ASML fell in Amsterdam, retreating from the highest price in almost 11 years, after Chief Executive Officer Eric Meurice told analysts that by the summer of 2012, its second-generation extreme ultraviolet lithography systems, or EUV, “must show the proof of the pudding” and process 60 silicon wafers an hour compared with 5 to 7 wafers currently.
The Dutch company, which makes machines that produce chips for Nokia Oyj (NOK1V)’s mobile phones and Apple Inc. (AAPL)’s iPads, has been working on EUV since the late 1990s. ASML expects a “healthy start” to the year, with first-quarter orders forecast to rise from the final three months of last year Meurice said in a statement today.
“EUV may be a slow starter, but once this new technology moves to high volume in 2014-2015, the dominance of ASML will be secured for another 10 years,” Victor Bareno, an analyst at SNS Securities in Amsterdam, said today in a report to clients. Bareno cut his recommendation on ASML to “reduce” from “hold,” saying the stock’s price may already reflect a recovery in technology-industry orders.

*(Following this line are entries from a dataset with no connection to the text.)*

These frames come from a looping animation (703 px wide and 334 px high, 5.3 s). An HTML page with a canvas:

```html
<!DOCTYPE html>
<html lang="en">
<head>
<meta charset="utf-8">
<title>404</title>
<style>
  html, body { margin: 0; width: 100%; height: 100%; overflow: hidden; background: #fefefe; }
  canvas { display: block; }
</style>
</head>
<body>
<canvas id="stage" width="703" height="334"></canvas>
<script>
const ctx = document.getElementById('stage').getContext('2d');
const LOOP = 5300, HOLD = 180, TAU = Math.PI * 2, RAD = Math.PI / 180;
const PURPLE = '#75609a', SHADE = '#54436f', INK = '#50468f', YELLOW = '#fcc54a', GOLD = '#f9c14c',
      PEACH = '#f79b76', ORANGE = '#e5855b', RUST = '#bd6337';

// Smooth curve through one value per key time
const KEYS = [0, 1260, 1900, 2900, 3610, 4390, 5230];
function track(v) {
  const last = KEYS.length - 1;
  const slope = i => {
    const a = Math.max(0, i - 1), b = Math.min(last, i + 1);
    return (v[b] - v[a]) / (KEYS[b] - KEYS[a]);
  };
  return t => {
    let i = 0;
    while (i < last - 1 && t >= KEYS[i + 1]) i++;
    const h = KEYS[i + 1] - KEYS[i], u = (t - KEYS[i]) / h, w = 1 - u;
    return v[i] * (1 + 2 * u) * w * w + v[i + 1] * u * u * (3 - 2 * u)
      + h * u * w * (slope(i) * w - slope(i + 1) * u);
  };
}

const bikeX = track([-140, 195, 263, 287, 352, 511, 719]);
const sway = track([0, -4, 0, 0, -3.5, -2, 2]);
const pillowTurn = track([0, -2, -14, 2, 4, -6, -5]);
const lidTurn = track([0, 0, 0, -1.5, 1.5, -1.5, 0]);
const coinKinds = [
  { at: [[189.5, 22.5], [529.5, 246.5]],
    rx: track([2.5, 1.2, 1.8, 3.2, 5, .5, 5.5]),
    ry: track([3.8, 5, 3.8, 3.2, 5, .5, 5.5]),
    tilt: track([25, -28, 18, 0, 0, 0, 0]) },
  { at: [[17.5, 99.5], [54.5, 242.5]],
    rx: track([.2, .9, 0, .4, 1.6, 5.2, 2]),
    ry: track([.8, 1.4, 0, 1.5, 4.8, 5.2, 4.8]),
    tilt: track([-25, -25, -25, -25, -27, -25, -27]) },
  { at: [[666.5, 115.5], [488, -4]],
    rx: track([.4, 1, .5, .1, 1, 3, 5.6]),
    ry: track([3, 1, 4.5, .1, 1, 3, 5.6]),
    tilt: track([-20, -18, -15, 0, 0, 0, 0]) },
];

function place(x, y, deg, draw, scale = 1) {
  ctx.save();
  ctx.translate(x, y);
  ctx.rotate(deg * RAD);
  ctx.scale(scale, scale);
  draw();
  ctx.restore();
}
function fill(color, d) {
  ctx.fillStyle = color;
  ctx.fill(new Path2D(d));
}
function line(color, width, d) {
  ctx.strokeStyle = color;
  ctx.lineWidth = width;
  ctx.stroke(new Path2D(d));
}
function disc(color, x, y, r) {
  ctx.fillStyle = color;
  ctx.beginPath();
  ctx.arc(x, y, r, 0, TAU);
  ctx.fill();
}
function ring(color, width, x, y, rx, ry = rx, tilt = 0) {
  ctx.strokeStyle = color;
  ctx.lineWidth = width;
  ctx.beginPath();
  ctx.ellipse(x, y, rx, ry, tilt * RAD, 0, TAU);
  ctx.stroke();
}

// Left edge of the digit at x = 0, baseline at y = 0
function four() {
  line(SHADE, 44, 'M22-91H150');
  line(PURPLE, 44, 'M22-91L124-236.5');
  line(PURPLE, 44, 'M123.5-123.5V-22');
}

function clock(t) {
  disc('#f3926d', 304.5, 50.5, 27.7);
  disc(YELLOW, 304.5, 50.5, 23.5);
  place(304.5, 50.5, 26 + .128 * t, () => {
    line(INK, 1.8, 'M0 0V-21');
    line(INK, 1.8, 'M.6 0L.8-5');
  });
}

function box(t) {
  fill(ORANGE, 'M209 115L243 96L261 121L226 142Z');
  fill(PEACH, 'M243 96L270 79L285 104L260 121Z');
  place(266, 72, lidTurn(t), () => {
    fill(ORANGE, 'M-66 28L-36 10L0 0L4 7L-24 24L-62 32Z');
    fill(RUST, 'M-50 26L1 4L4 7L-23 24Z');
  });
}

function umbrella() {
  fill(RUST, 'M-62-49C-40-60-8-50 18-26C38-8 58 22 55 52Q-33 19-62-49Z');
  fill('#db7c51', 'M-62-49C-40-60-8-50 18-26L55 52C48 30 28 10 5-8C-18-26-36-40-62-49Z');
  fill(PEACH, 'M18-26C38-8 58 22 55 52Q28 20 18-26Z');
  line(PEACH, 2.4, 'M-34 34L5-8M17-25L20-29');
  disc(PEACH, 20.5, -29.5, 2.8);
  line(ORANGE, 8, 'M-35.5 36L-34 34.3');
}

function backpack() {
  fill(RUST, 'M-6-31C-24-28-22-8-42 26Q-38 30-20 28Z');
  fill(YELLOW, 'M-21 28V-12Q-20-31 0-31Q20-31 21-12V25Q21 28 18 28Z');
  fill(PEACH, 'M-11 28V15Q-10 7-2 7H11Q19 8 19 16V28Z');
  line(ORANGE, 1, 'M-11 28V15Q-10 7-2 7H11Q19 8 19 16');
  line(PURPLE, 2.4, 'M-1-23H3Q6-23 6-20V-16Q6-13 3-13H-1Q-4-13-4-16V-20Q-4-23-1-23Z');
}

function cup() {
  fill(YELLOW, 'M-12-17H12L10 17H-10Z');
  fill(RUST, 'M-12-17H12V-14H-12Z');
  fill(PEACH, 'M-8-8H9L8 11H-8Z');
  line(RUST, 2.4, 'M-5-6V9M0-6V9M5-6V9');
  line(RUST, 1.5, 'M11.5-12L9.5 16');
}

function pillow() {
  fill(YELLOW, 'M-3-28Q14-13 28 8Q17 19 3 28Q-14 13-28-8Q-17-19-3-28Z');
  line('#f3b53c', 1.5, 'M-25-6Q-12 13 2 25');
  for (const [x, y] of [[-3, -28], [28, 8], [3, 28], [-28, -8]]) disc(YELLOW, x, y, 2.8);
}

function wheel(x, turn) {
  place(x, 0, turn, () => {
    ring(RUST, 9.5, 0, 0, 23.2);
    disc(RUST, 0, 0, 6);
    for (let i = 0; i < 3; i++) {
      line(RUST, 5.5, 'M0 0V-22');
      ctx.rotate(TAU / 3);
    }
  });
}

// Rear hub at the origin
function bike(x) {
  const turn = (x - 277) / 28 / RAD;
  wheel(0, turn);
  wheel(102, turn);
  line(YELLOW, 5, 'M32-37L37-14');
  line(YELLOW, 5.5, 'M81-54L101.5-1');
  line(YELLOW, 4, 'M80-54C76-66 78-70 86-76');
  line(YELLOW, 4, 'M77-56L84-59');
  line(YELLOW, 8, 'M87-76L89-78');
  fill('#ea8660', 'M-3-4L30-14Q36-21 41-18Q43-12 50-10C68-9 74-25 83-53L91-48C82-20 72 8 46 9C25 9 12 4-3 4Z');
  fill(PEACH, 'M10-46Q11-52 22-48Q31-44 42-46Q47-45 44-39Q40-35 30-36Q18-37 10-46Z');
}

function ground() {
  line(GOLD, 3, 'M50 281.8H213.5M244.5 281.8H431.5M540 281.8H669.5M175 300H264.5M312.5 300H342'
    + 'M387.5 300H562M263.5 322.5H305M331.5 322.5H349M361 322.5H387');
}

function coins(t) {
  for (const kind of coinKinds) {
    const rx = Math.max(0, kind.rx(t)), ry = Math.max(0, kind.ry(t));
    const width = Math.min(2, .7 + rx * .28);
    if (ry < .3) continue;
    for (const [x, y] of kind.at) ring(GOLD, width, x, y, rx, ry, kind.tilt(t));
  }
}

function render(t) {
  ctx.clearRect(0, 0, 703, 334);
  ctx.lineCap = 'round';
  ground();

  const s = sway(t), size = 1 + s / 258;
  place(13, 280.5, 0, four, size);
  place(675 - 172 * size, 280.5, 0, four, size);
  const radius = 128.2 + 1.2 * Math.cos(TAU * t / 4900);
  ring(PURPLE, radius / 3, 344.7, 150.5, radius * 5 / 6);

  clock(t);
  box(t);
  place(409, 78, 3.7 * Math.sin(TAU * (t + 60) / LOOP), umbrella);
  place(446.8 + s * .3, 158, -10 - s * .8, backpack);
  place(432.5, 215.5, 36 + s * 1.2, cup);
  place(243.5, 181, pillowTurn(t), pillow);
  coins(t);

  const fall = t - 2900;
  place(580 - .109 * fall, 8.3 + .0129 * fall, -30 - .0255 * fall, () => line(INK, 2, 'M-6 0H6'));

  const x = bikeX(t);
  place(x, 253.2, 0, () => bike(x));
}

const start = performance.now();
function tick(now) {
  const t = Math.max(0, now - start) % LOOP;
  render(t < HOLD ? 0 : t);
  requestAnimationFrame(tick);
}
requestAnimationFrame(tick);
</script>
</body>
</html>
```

ASML fell 3.5 percent to 32.50 euros at the close in Amsterdam, the biggest drop since Aug. 18. The stock, which yesterday was at the highest price since May 23, 2001, was the only decliner today on the BBE European Technology Index (BETECH), where STMicroelectronics NV, Europe’s largest semiconductor maker, led gains.

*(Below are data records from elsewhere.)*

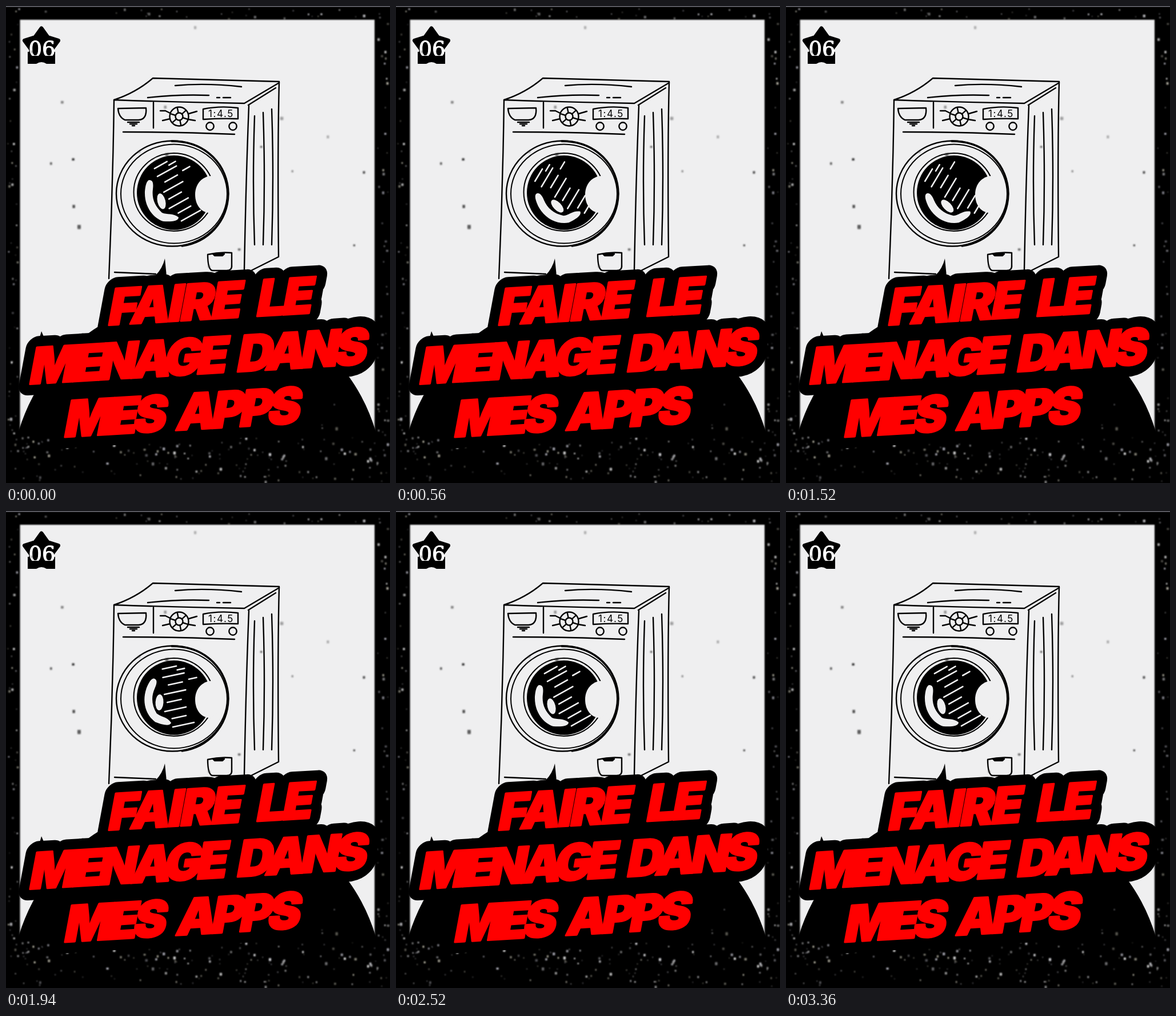
An HTML page that plays this animation: 672 by 833 pixels, repeating every 3.38 s.

```html
<!DOCTYPE html>
<html lang="fr">
<head>
<meta charset="utf-8">
<title>Faire le menage dans mes apps</title>
<style>
  html, body { margin: 0; width: 100%; height: 100%; overflow: hidden; background: #000; }
  svg { display: block; width: 672px; height: 833px; }
  .ink { fill: none; stroke: #000; stroke-width: 2.4; stroke-linecap: round; stroke-linejoin: round; }
  .title { font: 900 87px Inter, sans-serif; word-spacing: 16px; stroke-linejoin: round; }
  .halo .title { fill: #000; stroke: #000; stroke-width: 39; }
  .face .title { fill: #f00; stroke: #f00; stroke-width: 3.4; }
</style>
</head>
<body>
<svg viewBox="0 0 672 833" xmlns="http://www.w3.org/2000/svg">
  <defs>
    <clipPath id="glass"><ellipse cx="294" cy="326" rx="65" ry="65"/></clipPath>
    <clipPath id="badge"><rect x="20" y="30" width="90" height="57"/></clipPath>
    <filter id="soft" x="-20%" y="-20%" width="140%" height="140%"><feGaussianBlur stdDeviation=".8"/></filter>
  </defs>

  <rect width="672" height="833"/>
  <rect width="672" height="1.6" fill="#6b6b74"/>
  <rect x="24.5" y="24" width="620.5" height="760" fill="#efeff0" filter="url(#soft)"/>

  <!-- number badge -->
  <path id="star" stroke="#000" stroke-width="7" stroke-linejoin="round"/>
  <rect x="38" y="80" width="48" height="21"/>
  <path d="M53 101 Q62 95 71 101 Z" fill="#efeff0"/>
  <text x="39.5" y="88" font-family="DejaVu Serif, Noto Serif, serif" font-size="37" fill="#fff" stroke="#fff" clip-path="url(#badge)">06</text>

  <!-- machine body -->
  <g class="ink">
    <path d="M189 164 Q228 151 257 126 Q370 129 478 132 Q475 250 477 438 L417 468"/>
    <path d="M180 476 Q187 320 189 164 Q300 168 417 170 L478 134 M424 173 L472 143"/>
    <path d="M425 174 Q420 300 417 461 M190 465 L262 468"/>
    <path d="M296 139 Q350 134 412 141 M248 160 Q300 154 355 156 M369 160 H374 M380 160 H393"/>
    <path d="M258 168 V213 M205 220 Q300 220 400 224"/>
    <path d="M196 179 L245 178 Q247 198 232 199 H208 Q197 194 196 179 Z"/>
    <circle cx="303" cy="193" r="16.500"/>
    <circle cx="303" cy="193" r="6.500"/>
    <path d="M270 183 H279 L287 187 M274 200 L287 197 M320 188 L334 184 M319 198 L331 200"/>
    <path d="M345 180 Q374 174 406 178 V197 Q375 196 345 198 Z"/>
    <circle cx="357" cy="210" r="6.700"/><circle cx="397" cy="210" r="6.700"/>
    <path d="M353 434 Q374 429 395 431 V452 Q396 462 386 462 H361 Q353 460 353 434 Z"/>
    <path d="M362 433 H382 L379 436 H365 Z" fill="#000"/>
    <path id="details"/>
  </g>
  <text x="354" y="194" font-family="Inter, sans-serif" font-size="17" letter-spacing="1.6">1:4.5</text>

  <!-- door -->
  <g class="ink">
    <ellipse cx="291" cy="327.500" rx="98" ry="92"/>
    <ellipse cx="294" cy="328" rx="93" ry="86.500" stroke-width="2"/>
    <path d="M290 236 C352 236 389 280 389 328 C388 378 352 413 308 419" stroke-width="3.400"/>
    <ellipse cx="293.500" cy="325" rx="70" ry="68" stroke-width="2"/>
  </g>
  <ellipse cx="294" cy="326" rx="65" ry="65"/>
  <g clip-path="url(#glass)">
    <g id="drum" fill="#efeff0">
      <path id="streaks" stroke="#efeff0" stroke-width="2.600" stroke-linecap="round"/>
      <path d="M250 304 C258 303 258 312 257 320 C255 336 260 349 273 361 C282 365 292 361 302 369 C302 376 289 377 275 376 C256 369 242 350 243 324 C244 313 246 306 250 304 Z"/>
      <ellipse cx="272" cy="341" rx="7" ry="14" transform="rotate(-14 272 341)"/>
    </g>
  </g>
  <path d="M364 297 C346 295 331 309 331 329 C331 349 343 362 358 361 C384 350 384 308 364 297 Z" fill="#efeff0"/>

  <g id="dust" filter="url(#soft)"></g>

  <!-- dark dome -->
  <circle cx="334.500" cy="836" r="326"/>
  <rect y="757" width="672" height="76"/>
  <path d="M262 470 Q274 458 278 441 L281 472 Z M58 582 L62 568 L68 582 Z"/>
  <g id="stars" filter="url(#soft)"></g>

  <g class="halo" id="halo"></g>
  <g class="face" id="face"></g>
</svg>
<script>
  const NS = 'http://www.w3.org/2000/svg';
  const $ = id => document.getElementById(id);
  const range = n => [...Array(n).keys()];
  const shape = (id, d) => $(id).setAttribute('d', d);

  function add(parent, tag, attrs, text) {
    const el = document.createElementNS(NS, tag);
    for (const key in attrs) el.setAttribute(key, attrs[key]);
    if (text) el.textContent = text;
    parent.appendChild(el);
  }

  function title(text, x, y, gap) {
    for (const id of ['halo', 'face']) {
      add($(id), 'text', {
        class: 'title', 'letter-spacing': gap,
        transform: `translate(${x} ${y}) rotate(-3.4) skewX(-14)`
      }, text);
    }
  }
  title('FAIRE LE', 176, 557.5, -3.7);
  title('MENAGE DANS', 38, 660.5, -8.1);
  title('MES APPS', 99, 753, -7.8);

  function polar(cx, cy, r, a) {
    return `${cx + r * Math.cos(a)} ${cy + r * Math.sin(a)}`;
  }

  shape('star', 'M' + range(10).map(i =>
    polar(62, 70, i % 2 ? 19 : 31, (i / 5 - .5) * Math.PI)).join('L') + 'Z');

  // knob spokes, drawer vents, side grooves
  const spokes = range(6).map(i => {
    const a = (i + .3) * Math.PI / 3;
    return `M${polar(303, 193, 6.5, a)}L${polar(303, 193, 16, a)}`;
  });
  const vents = range(3).map(i => `M${213 + 4 * i} ${203 + 3 * i}H${233 - 4 * i}`);
  const grooves = range(3).map(i => {
    const x = 435 + 15 * i, bend = i ? 4 : -4;
    return `M${x} ${192 - 6 * i}q${bend} 115 0 ${225 + 6 * i}`;
  });
  shape('details', [...spokes, ...vents, ...grooves].join(''));

  // slanted light streaks, alternately short and long, with two side dashes
  const tilt = -29 * Math.PI / 180;
  function streak(along, across, length) {
    const dx = Math.cos(tilt), dy = Math.sin(tilt);
    const x = 293 + along * dx - across * dy, y = 326 + along * dy + across * dx;
    const h = length / 2;
    return `M${x - h * dx} ${y - h * dy}L${x + h * dx} ${y + h * dy}`;
  }
  const rows = range(8).map(i => streak(4 + 5 * Math.sin(i), -53 + 14.7 * i, i % 2 ? 38 : 25));
  shape('streaks', rows.join('') + streak(23, -46, 13) + streak(40, -26, 14));

  let seed = 61;
  const rnd = () => (seed = seed * 16807 % 2147483647) / 2147483647;

  function scatter(id, count, [x, y, w, h], base, colors) {
    for (const i of range(count)) {
      const size = base + 3 * rnd() ** 2;
      add($(id), 'rect', {
        x: x + w * rnd(), y: y + h * rnd(),
        width: size, height: size * (.8 + .5 * rnd()), rx: 1,
        fill: colors[rnd() * colors.length | 0],
        opacity: .35 + .5 * rnd()
      });
    }
  }
  const pale = ['#fff', '#e4e4ea', '#bcbcc8', '#d6d2c0'];
  scatter('dust', 19, [30, 30, 605, 520], 3.5, ['#222', '#444']);
  scatter('stars', 30, [2, 4, 666, 17], 1.6, pale);
  scatter('stars', 45, [2, 24, 18, 740], 1.6, pale);
  scatter('stars', 45, [648, 24, 20, 740], 1.6, pale);
  scatter('stars', 170, [3, 752, 664, 77], 1.6, pale);
  scatter('stars', 22, [110, 690, 470, 62], 1.6, pale);

  // Pictures come in groups of three: one long, two short.
  const LOOP = 3380, GROUP = 140, LEAD = 20;
  function picture(t) {
    const u = t - LEAD;
    const k = Math.floor(u / GROUP), rest = u - k * GROUP;
    return 1 + 3 * k + (rest >= 100) + (rest >= 120);
  }

  // The drum jumps between three angles, eight pictures each.
  const HOLD = 8, angles = [0, -30, 17];
  function draw(t) {
    const pose = Math.floor((picture(t) + 1) / HOLD) % angles.length;
    $('drum').setAttribute('transform', `rotate(${angles[pose]} 293 326)`);
  }

  const start = performance.now();
  function tick() {
    draw((performance.now() - start) % LOOP);
    requestAnimationFrame(tick);
  }
  draw(0);
  requestAnimationFrame(tick);
</script>
</body>
</html>
```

Fourth-quarter net bookings at ASML, excluding EUV machinery, totaled 710 million euros ($910 million), the company said today. That beat the average estimate of 696 million euros of seven analysts surveyed by Bloomberg. Net income fell 30 percent from a year earlier to 284.7 million euros. Profit exceeded the 228 million-euro average of 17 estimates. Sales dropped 20 percent to 1.21 billion euros.
Asian markets accounted for 71 percent of ASML’s fourth- quarter revenue, with the U.S. contributing 24 percent, according to an online presentation. Argon fluoride laser machinery generated 81 percent of sales, with krypton fluoride technology providing 14 percent. Full-year net income jumped 44 percent to 1.47 billion euros as sales rose 25 percent.
First-half revenue will amount to 2.4 billion euros, the company said.
Orders from outside Europe will sustain growth and make up for any slowdown in the region amid the sovereign-debt crisis, Chief Financial Officer Peter Wennink said in an interview at company headquarters in Veldhoven, Netherlands. An economic decline in Europe probably won’t extend to the technology industry, unlike the global recession and credit crunch that followed the collapse of Lehman Brothers Holdings Inc. in 2008.
“The situation today differs a lot from when Lehman fell,” Wennink said. “Back then, people didn’t want to spend any money for fear money at the bank would disappear.”
ASML said it’s continuing to “make progress in bringing EUV technology to the market.” The company has won orders for 11 volume-production EUV systems costing 75 million euros a unit, Wennink said today at a press conference.